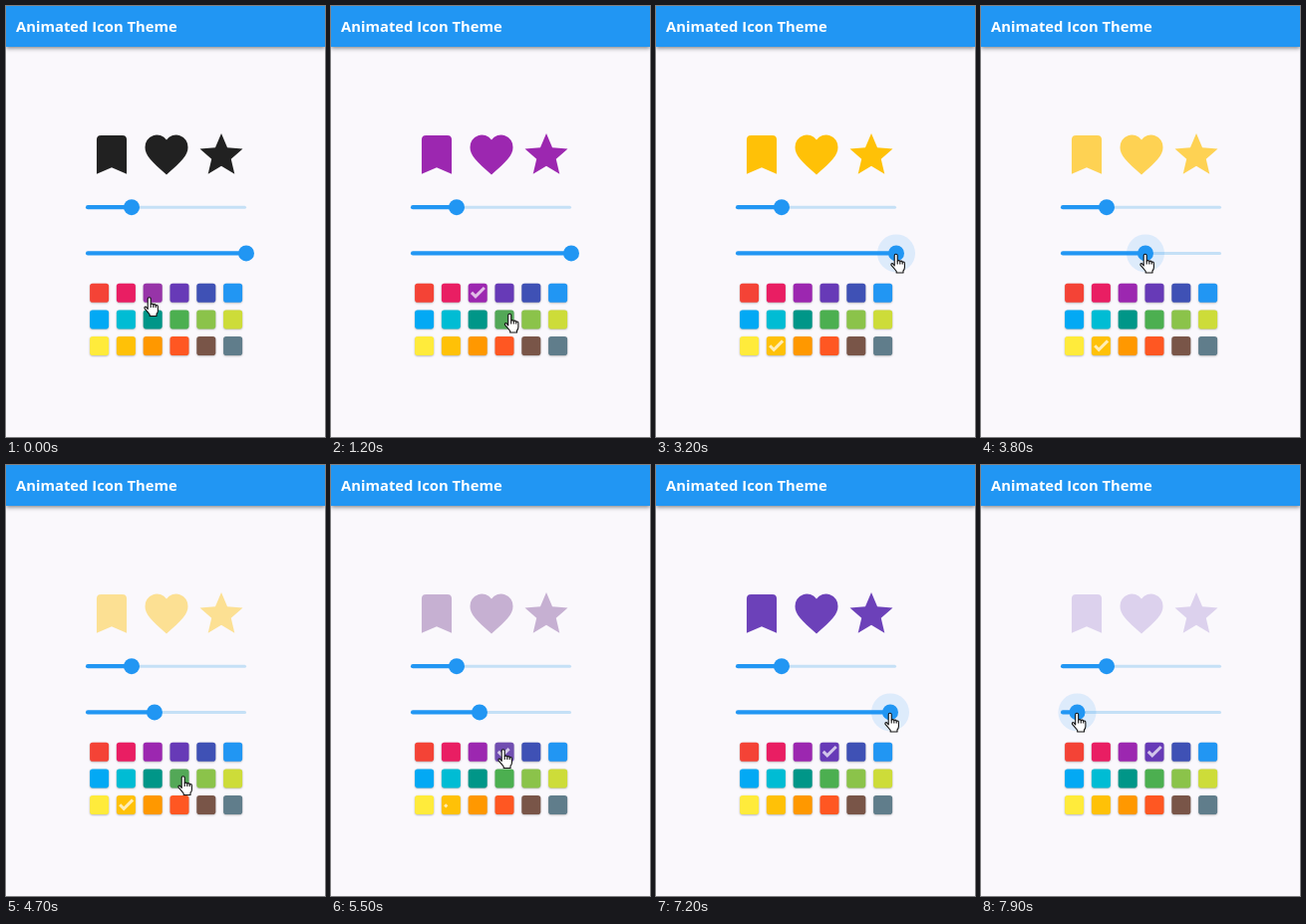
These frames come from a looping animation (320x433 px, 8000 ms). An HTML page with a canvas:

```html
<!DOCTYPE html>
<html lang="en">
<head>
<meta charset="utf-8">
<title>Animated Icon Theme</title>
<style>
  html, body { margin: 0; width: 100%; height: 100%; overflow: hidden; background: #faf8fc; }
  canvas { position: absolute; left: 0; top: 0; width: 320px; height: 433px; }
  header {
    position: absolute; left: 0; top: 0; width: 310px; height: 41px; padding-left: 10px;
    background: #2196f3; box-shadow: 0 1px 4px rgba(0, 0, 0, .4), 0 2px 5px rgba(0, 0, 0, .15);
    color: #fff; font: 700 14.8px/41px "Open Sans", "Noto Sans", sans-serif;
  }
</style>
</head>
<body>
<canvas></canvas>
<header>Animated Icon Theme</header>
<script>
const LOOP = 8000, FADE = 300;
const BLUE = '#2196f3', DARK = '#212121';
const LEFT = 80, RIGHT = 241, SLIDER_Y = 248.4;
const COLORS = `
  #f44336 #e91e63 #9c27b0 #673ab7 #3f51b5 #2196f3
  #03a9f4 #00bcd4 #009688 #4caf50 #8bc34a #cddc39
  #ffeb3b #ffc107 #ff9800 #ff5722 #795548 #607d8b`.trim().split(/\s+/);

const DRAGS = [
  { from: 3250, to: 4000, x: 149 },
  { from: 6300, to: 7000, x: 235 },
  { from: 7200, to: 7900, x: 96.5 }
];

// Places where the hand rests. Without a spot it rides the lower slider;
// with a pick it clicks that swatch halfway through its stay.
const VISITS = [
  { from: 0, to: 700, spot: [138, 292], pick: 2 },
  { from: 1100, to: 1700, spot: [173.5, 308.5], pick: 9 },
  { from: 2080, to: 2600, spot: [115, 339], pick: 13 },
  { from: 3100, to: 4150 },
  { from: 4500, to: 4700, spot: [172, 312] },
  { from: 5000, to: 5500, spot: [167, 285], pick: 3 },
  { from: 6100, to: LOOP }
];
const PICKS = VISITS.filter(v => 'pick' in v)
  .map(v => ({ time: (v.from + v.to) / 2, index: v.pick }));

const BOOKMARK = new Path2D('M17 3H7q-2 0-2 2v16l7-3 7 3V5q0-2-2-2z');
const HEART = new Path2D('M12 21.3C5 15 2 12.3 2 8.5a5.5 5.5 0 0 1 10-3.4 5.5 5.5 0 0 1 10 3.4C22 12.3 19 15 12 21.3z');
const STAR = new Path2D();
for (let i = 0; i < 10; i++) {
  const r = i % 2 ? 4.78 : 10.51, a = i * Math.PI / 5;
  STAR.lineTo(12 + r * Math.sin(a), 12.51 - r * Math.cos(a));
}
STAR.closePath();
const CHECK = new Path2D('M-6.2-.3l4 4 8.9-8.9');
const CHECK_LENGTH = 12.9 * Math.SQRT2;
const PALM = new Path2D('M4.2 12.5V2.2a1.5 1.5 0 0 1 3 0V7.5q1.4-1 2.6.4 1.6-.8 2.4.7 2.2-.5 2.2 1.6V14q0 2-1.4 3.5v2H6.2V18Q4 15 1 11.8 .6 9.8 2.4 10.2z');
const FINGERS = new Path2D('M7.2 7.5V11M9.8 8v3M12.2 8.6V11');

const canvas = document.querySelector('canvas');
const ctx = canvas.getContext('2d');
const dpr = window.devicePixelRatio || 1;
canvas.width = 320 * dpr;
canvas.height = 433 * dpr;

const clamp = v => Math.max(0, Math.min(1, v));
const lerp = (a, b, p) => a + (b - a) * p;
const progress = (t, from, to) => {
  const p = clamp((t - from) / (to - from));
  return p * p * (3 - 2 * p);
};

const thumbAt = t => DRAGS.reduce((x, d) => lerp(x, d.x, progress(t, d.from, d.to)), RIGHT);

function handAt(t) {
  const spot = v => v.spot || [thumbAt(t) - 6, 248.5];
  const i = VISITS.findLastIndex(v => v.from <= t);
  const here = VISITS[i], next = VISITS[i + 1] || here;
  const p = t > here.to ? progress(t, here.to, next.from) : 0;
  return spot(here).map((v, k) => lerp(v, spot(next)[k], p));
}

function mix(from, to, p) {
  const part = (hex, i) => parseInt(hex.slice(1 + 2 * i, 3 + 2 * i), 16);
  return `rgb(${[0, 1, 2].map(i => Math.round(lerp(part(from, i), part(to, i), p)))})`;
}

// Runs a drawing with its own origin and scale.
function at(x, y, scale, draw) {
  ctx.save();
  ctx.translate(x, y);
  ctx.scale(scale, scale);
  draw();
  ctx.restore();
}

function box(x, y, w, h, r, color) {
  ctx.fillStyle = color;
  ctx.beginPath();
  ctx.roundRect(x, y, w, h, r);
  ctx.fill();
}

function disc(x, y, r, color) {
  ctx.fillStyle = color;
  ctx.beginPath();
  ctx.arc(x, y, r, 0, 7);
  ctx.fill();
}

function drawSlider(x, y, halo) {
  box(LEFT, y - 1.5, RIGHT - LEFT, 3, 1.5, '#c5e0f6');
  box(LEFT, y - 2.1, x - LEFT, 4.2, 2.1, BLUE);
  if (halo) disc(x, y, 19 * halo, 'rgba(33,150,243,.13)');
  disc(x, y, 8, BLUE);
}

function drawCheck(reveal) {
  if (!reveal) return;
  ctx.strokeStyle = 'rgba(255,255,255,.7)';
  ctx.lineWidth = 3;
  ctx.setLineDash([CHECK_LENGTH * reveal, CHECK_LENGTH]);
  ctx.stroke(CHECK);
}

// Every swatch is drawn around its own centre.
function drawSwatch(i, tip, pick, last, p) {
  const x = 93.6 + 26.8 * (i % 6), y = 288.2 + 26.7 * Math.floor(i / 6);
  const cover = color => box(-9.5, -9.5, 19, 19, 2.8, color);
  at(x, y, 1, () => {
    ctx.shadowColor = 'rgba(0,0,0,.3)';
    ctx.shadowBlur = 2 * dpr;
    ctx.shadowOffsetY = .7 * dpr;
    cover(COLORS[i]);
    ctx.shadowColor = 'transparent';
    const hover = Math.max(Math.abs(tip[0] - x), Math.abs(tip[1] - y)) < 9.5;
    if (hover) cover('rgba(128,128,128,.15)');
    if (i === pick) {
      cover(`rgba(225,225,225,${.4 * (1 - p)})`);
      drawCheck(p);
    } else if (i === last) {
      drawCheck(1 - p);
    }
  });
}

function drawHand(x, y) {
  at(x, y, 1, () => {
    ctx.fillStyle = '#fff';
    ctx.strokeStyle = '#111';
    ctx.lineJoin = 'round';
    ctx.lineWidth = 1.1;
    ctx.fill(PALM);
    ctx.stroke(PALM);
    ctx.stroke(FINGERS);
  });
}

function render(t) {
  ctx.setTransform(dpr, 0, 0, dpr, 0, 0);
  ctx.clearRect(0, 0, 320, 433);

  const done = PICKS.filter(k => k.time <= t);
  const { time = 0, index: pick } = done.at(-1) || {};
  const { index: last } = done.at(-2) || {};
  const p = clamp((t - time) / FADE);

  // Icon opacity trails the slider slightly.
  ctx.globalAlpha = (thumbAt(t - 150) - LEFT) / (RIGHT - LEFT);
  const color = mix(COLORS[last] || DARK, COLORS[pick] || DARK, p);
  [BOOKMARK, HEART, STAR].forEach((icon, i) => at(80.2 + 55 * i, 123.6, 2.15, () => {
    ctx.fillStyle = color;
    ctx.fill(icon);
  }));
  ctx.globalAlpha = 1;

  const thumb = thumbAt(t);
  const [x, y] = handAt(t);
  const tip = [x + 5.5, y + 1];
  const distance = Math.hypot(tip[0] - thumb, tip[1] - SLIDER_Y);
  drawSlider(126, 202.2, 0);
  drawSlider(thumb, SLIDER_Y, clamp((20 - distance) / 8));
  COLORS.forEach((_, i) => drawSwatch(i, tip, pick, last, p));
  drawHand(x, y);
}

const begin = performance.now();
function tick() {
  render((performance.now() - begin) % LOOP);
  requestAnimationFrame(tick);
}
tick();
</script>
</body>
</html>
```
+ + + + + + +
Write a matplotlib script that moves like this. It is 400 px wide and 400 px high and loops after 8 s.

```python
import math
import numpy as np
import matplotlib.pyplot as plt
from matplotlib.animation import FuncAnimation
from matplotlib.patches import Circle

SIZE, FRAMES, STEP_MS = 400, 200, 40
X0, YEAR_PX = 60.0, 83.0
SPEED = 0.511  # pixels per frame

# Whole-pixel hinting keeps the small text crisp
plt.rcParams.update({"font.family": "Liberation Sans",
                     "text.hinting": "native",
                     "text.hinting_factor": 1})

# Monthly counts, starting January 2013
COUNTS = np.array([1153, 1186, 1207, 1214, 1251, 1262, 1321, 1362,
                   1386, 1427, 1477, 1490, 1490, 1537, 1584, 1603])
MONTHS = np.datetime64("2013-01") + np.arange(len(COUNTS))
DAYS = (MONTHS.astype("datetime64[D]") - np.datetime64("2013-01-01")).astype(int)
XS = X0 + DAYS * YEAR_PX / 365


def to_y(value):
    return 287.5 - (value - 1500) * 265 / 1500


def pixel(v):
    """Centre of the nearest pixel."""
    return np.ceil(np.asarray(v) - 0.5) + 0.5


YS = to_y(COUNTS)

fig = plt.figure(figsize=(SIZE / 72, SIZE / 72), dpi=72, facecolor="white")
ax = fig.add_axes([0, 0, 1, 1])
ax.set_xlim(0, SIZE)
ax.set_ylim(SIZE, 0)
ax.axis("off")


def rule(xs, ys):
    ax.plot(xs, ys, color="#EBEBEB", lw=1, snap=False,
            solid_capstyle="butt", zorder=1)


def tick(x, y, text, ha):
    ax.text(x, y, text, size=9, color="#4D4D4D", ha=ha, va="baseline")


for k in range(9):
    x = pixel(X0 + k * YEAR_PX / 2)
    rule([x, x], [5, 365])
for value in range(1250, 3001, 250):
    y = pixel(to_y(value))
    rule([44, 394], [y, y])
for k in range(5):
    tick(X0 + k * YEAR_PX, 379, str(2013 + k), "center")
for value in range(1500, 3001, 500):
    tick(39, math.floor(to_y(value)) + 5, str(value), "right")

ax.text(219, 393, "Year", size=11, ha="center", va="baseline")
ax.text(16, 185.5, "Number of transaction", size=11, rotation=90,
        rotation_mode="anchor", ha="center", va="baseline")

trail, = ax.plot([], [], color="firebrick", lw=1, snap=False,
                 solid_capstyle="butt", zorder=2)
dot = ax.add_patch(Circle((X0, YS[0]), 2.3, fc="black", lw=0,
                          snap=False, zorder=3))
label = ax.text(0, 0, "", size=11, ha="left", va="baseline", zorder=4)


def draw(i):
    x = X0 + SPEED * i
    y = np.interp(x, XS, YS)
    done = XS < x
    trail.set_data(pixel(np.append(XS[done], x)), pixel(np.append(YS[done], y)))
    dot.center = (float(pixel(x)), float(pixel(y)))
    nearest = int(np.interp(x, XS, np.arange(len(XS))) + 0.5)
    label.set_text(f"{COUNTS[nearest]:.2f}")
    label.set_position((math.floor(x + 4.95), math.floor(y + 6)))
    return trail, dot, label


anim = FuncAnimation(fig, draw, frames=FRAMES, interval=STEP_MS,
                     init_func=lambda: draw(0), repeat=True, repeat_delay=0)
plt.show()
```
+ + + + + + +
Show every line of the listing in which the string "function" can be found.

function handAt(t) {
function mix(from, to, p) {
function at(x, y, scale, draw) {
function box(x, y, w, h, r, color) {
function disc(x, y, r, color) {
function drawSlider(x, y, halo) {
function drawCheck(reveal) {
function drawSwatch(i, tip, pick, last, p) {
function drawHand(x, y) {
function render(t) {
function tick() {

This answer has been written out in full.